Posted on

Soup Season – Lentil Stew with Za’atar

I denied it at first, but I’ve come to embrace the fact that it is now soup season. While I always briefly mourn the passing of simple summer meals, made up of little more than freshly sliced tomatoes, piles of cheese (feta or mozzarella, either are fine with me) and a vinaigrette, I quickly get over it and welcome soup season.
Really, the work is not much more than that tomato salad from above. Vegetables are cut and thrown into a pan, water or stock is added, then it’s left alone. Of course, it does require me to think about what’s for dinner more than 15 minutes before it’s on the table—a practice I’ve become accustomed to. But from fresh vegetable to soup it’s really no more than 45 minutes and you are rewarded with a warm and inviting scent that fills the home and floods the mind with memories of soup seasons of the past.
Meals that aid in the process of cleaning out the fridge are my favorite. Inevitably, there are a few random vegetables found at the bottom of the drawer – those get thrown into the pot. Often it’s those stragglers that determine what type of soup I make. With a pantry well stocked with chicken or vegetable stock (or a freezer stocked if you make your own) and your spice rack filled with various scents from fragrant exotic lands, then soup season need not be a boring one or one that requires much forethought.
In the soup (it’s really more of a stew) that I have for you today, I use a spice mixture called za’atar. I’m hoping that the exotic and intriguing sound of that ingredient will mask the name “lentils,” which often stirs up some groans of disgust rather than moans of delight.
The other night, some friends stopped by and I offered them some of our leftover dinner, which happened to be this stew. When I said it was lentils, the response was a very sarcastic, “Ohhhh lentils”—a response I was not surprised to get. Lentils usually are not very exciting, but notice that I said “usually.”
Za’atar is a Middle Eastern spice blend that is becoming more and more popular here. I picked up a rather large portion at the spice market in Seattle, having no idea what to do with it. Its fragrance was a bit soapy, but when cooked turned into this vibrant floral scent unlike anything I have smelled before. There’s a bit of nuttiness and smoke as the present sesame seeds caramelize in the heat. It’s not crucial that you have this ingredient (I’ll give other options below), but come the middle of soup season a foreign spice might be just the ticket to pull you out of a soup rut.
Enjoy the chilly mornings and settle into the crisp evenings.
Happy soup season!
by Ashley Rodriguez
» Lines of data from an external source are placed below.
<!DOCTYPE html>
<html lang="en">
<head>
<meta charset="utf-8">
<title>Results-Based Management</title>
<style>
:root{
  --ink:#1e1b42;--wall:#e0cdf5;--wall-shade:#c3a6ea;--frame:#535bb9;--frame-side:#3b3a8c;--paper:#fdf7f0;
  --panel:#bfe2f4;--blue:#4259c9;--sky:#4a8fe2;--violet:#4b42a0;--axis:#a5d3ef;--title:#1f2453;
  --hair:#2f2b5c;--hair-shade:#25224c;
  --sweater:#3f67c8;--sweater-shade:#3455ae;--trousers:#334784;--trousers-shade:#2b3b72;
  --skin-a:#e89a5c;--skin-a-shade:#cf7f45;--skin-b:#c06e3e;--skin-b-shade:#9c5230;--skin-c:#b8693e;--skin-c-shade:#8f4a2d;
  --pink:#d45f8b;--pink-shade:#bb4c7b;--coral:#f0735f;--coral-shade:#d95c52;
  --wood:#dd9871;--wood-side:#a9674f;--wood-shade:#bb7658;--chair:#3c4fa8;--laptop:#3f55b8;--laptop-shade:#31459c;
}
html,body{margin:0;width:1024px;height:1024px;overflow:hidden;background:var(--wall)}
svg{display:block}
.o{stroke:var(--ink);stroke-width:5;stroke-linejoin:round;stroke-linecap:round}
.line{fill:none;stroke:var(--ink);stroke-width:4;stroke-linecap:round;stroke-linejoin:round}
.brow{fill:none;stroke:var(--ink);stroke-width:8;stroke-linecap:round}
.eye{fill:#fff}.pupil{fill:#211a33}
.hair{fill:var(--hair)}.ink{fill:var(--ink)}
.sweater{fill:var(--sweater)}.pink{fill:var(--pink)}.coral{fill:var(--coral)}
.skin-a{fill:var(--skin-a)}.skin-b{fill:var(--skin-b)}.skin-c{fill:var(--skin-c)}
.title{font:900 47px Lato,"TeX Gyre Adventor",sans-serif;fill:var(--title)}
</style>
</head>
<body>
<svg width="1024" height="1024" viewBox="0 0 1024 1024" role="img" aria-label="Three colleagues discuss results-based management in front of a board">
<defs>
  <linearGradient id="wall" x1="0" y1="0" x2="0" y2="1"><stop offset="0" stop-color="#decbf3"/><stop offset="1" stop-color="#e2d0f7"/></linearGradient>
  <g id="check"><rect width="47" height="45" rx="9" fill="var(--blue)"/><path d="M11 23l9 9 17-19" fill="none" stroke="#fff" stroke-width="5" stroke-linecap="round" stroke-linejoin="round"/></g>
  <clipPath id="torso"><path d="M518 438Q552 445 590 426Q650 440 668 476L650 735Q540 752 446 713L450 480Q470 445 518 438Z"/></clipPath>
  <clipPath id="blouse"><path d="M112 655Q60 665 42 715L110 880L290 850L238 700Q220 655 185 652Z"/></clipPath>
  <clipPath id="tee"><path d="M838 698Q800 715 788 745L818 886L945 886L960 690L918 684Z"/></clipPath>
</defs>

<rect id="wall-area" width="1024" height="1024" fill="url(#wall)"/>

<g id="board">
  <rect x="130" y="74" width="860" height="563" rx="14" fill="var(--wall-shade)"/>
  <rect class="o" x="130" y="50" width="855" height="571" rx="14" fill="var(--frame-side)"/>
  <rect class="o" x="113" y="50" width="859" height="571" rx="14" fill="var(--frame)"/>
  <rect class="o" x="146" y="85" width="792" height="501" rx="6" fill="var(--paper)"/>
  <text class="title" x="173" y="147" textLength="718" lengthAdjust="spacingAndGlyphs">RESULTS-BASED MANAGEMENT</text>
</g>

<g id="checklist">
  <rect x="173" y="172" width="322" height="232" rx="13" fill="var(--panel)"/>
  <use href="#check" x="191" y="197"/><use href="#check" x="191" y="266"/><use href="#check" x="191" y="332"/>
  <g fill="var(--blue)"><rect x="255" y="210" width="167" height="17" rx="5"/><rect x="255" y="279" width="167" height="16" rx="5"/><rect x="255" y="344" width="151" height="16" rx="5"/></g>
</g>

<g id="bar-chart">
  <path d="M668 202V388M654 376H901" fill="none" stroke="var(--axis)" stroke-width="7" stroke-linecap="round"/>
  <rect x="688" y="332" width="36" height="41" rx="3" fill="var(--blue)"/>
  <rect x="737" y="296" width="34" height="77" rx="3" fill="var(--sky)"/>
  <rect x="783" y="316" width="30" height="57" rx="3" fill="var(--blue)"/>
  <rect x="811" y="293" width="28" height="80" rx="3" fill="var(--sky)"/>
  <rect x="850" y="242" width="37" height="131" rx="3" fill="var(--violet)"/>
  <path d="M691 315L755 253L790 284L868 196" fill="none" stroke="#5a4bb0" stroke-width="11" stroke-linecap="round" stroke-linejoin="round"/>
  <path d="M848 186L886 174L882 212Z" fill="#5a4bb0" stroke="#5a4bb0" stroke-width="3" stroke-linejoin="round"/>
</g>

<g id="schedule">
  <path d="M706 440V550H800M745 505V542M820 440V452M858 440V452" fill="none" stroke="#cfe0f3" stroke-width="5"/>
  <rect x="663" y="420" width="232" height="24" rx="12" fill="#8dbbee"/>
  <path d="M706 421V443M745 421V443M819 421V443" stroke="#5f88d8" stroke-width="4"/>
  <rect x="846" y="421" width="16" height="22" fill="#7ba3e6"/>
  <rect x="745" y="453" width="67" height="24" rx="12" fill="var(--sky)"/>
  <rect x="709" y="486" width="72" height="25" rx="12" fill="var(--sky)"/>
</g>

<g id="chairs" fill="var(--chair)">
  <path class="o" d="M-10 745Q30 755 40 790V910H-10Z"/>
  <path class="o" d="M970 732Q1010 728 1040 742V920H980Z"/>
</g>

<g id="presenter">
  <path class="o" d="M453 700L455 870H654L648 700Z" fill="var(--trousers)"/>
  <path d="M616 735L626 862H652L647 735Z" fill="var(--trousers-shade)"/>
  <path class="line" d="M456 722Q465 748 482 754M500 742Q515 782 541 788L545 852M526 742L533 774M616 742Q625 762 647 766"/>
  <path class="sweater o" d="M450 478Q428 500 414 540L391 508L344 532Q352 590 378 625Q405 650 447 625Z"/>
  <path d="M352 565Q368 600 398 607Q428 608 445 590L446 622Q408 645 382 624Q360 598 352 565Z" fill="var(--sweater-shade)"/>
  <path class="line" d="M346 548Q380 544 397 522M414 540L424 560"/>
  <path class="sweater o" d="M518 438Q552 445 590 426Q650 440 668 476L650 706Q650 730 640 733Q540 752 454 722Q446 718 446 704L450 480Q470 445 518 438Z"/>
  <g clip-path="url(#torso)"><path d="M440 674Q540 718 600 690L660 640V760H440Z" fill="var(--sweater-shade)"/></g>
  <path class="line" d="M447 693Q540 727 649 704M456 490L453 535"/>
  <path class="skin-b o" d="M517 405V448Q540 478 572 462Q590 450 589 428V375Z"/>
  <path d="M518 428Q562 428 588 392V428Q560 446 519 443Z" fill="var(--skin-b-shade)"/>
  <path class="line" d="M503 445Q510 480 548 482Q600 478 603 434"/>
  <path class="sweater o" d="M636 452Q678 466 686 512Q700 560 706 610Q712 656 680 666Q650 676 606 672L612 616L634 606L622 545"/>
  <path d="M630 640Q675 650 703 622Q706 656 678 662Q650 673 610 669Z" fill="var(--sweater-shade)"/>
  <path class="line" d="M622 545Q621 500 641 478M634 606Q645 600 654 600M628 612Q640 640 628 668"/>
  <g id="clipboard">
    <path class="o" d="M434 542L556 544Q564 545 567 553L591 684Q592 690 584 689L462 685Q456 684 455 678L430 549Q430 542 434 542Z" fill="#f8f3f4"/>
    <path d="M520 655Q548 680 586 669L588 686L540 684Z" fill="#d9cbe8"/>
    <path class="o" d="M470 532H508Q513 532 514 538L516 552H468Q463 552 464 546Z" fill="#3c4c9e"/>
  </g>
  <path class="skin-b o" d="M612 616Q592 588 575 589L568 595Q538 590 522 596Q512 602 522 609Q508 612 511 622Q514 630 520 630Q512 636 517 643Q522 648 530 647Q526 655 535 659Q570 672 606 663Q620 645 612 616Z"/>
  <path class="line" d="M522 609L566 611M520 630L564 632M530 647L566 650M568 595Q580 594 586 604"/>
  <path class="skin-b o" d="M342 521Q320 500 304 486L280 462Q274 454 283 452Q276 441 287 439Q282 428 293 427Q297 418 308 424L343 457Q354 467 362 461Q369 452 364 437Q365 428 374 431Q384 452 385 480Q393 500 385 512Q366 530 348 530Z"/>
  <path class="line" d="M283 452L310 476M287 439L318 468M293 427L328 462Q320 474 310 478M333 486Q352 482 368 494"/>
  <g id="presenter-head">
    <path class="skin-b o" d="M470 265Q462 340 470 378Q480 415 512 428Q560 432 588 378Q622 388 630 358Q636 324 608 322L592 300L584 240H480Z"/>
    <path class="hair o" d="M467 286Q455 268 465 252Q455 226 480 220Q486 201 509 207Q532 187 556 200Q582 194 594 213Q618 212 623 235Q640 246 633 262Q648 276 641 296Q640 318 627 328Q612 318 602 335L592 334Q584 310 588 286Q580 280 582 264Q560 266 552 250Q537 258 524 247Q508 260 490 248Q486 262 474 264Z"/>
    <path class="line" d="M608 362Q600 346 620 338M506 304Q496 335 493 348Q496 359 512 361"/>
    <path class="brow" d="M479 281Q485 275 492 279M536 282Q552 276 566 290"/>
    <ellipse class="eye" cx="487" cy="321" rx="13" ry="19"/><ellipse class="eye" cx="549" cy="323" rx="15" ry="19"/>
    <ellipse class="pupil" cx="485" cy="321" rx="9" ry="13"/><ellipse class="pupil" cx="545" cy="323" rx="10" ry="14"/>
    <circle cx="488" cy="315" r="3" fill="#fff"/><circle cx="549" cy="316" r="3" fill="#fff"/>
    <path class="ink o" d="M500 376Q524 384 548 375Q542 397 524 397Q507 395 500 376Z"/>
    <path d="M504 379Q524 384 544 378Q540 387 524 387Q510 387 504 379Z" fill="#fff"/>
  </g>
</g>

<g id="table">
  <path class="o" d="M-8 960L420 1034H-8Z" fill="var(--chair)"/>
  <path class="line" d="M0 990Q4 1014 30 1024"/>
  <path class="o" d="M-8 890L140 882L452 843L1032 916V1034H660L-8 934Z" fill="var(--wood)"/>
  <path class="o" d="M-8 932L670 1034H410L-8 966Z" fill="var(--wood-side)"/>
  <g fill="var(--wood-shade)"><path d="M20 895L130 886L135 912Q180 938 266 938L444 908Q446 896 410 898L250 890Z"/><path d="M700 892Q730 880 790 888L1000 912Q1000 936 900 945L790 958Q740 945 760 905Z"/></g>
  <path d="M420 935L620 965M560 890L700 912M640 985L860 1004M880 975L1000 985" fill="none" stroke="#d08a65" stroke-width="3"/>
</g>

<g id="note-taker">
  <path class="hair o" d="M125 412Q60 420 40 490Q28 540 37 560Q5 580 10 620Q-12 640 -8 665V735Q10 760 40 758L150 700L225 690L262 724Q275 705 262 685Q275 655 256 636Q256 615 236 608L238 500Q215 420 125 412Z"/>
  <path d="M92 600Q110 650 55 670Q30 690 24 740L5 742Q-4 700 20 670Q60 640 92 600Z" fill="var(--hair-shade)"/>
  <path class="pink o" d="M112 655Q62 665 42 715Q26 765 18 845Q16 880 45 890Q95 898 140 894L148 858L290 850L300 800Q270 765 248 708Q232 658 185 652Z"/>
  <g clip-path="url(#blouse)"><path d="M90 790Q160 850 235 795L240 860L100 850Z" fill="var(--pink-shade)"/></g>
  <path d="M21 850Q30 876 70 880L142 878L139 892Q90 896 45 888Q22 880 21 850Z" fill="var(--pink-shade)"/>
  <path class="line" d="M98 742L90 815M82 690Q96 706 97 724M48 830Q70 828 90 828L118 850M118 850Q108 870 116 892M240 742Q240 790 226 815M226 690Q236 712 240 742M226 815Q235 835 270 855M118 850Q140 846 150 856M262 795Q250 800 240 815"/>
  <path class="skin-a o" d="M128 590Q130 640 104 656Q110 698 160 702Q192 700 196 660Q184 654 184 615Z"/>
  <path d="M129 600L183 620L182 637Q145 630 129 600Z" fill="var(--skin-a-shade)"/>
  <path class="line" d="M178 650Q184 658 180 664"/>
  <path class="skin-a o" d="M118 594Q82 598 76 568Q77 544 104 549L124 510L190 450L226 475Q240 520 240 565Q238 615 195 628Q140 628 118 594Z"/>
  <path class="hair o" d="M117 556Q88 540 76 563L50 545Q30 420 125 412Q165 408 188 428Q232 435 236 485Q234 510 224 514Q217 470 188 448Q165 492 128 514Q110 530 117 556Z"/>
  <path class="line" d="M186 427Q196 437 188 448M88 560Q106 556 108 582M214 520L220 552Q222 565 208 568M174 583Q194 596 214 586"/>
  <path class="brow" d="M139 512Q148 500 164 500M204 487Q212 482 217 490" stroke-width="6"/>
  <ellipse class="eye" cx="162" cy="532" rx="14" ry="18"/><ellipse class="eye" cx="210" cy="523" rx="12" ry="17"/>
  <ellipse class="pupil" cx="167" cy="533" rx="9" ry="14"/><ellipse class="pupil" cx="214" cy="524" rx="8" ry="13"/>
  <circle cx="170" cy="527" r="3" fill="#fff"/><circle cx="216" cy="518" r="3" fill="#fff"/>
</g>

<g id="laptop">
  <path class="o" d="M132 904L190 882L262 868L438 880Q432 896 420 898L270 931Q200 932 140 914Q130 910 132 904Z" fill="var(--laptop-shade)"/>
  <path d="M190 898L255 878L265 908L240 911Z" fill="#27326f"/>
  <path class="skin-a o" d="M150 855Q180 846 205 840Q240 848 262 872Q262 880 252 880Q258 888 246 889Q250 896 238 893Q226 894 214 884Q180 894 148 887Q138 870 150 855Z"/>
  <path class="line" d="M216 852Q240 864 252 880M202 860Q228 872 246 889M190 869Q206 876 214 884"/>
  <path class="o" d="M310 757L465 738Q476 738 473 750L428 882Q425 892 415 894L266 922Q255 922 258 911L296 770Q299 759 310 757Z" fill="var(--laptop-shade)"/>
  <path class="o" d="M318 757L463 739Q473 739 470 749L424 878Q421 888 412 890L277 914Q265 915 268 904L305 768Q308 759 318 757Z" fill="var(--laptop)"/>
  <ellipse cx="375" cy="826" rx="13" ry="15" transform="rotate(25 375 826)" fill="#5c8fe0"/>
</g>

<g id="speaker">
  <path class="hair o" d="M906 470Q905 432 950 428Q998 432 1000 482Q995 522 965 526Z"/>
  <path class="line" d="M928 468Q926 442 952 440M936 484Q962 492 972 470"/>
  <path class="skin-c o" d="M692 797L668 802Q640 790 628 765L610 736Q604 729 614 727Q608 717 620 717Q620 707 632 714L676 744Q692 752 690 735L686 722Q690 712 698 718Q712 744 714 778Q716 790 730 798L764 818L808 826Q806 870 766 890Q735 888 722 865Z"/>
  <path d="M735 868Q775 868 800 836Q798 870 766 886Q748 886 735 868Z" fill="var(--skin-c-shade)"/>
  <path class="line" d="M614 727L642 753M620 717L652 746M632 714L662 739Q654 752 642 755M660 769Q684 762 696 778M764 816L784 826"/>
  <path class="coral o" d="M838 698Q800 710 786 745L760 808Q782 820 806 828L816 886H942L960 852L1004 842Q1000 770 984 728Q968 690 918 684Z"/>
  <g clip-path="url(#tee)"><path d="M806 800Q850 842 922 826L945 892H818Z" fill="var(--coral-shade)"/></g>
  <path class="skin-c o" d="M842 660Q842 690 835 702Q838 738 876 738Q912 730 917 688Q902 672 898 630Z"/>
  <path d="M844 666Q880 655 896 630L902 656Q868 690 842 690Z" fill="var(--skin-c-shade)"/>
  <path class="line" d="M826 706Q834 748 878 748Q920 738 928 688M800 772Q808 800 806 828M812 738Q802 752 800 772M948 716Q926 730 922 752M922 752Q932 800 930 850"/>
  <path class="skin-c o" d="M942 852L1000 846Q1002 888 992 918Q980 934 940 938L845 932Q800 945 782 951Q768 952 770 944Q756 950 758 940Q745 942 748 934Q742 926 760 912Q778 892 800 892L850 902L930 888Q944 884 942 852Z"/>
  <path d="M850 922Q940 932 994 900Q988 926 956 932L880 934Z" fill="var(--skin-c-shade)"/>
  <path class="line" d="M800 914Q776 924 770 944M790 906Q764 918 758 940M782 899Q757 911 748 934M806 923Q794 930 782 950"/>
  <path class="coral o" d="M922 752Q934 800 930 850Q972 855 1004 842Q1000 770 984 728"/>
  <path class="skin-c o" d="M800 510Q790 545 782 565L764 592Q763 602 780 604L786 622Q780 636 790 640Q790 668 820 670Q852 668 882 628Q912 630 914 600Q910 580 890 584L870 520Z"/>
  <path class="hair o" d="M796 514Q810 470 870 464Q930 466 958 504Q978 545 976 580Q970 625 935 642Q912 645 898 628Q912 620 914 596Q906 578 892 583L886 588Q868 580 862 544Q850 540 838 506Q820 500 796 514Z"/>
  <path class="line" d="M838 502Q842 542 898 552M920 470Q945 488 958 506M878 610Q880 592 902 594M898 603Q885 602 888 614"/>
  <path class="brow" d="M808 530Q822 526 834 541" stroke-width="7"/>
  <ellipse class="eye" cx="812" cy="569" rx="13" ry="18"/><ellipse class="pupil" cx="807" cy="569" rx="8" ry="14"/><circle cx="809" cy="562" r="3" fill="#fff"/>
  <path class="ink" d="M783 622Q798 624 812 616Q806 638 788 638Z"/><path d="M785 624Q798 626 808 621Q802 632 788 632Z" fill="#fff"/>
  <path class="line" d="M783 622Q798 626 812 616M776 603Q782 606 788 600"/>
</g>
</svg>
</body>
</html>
2 Tbs olive oil
2 carrots, chopped
2 celery stalks, chopped
1 medium onion, diced
Pinch salt
4 garlic cloves, minced
1 1/2 Tbs za’atar
1 cup lentils
1 cup halved cherry tomatoes
5 cups water
1. In a large pot sauté the onions, carrots and celery in the olive oil with a pinch of salt for about 7 minutes.
2. Add the garlic and sauté 2-3 minutes more.
3. Add the Za’atar and stir the spices throughout cooking for just about a minute to warm the spices and release their fragrance.
4. Stir in the lentils, then top with water. Let this simmer, covered, until the lentils are tender but not mushy.
5. Add 1 ½ – 2 teaspoons of kosher salt and simmer for an additional 15 minutes.
6. I served this stew over grilled bread that I rubbed with a garlic clove and I topped the whole mixture with the bright and herby yogurt sauce.

Yogurt Sauce

1/2 cup yogurt
1/2 tsp lemon zest
2 tsp lemon juice
1 tsp parsley
1 tsp mint
Pinch chili flake


If you don’t have za’atar you can easily make your own. If making your own sounds a bit daunting then simply adding some of your favorite herbs will give you a similar results. I prefer thyme and oregano. Add a squeeze of lemon juice and a bit of zest at the end.
3 Tbs. dried thyme
1 Tbs. lightly toasted sesame seeds
1/2 tsp. dried oregano or marjoram
1/4 tsp. kosher salt
1 Tbs. ground sumac (if sumac is unavailable, substitute 2 Tbs. dried lemon peel)
Combine everything in a spice grinder. Pulse several times to break up some of the seeds. Store well-sealed in a cool and dark place for six months.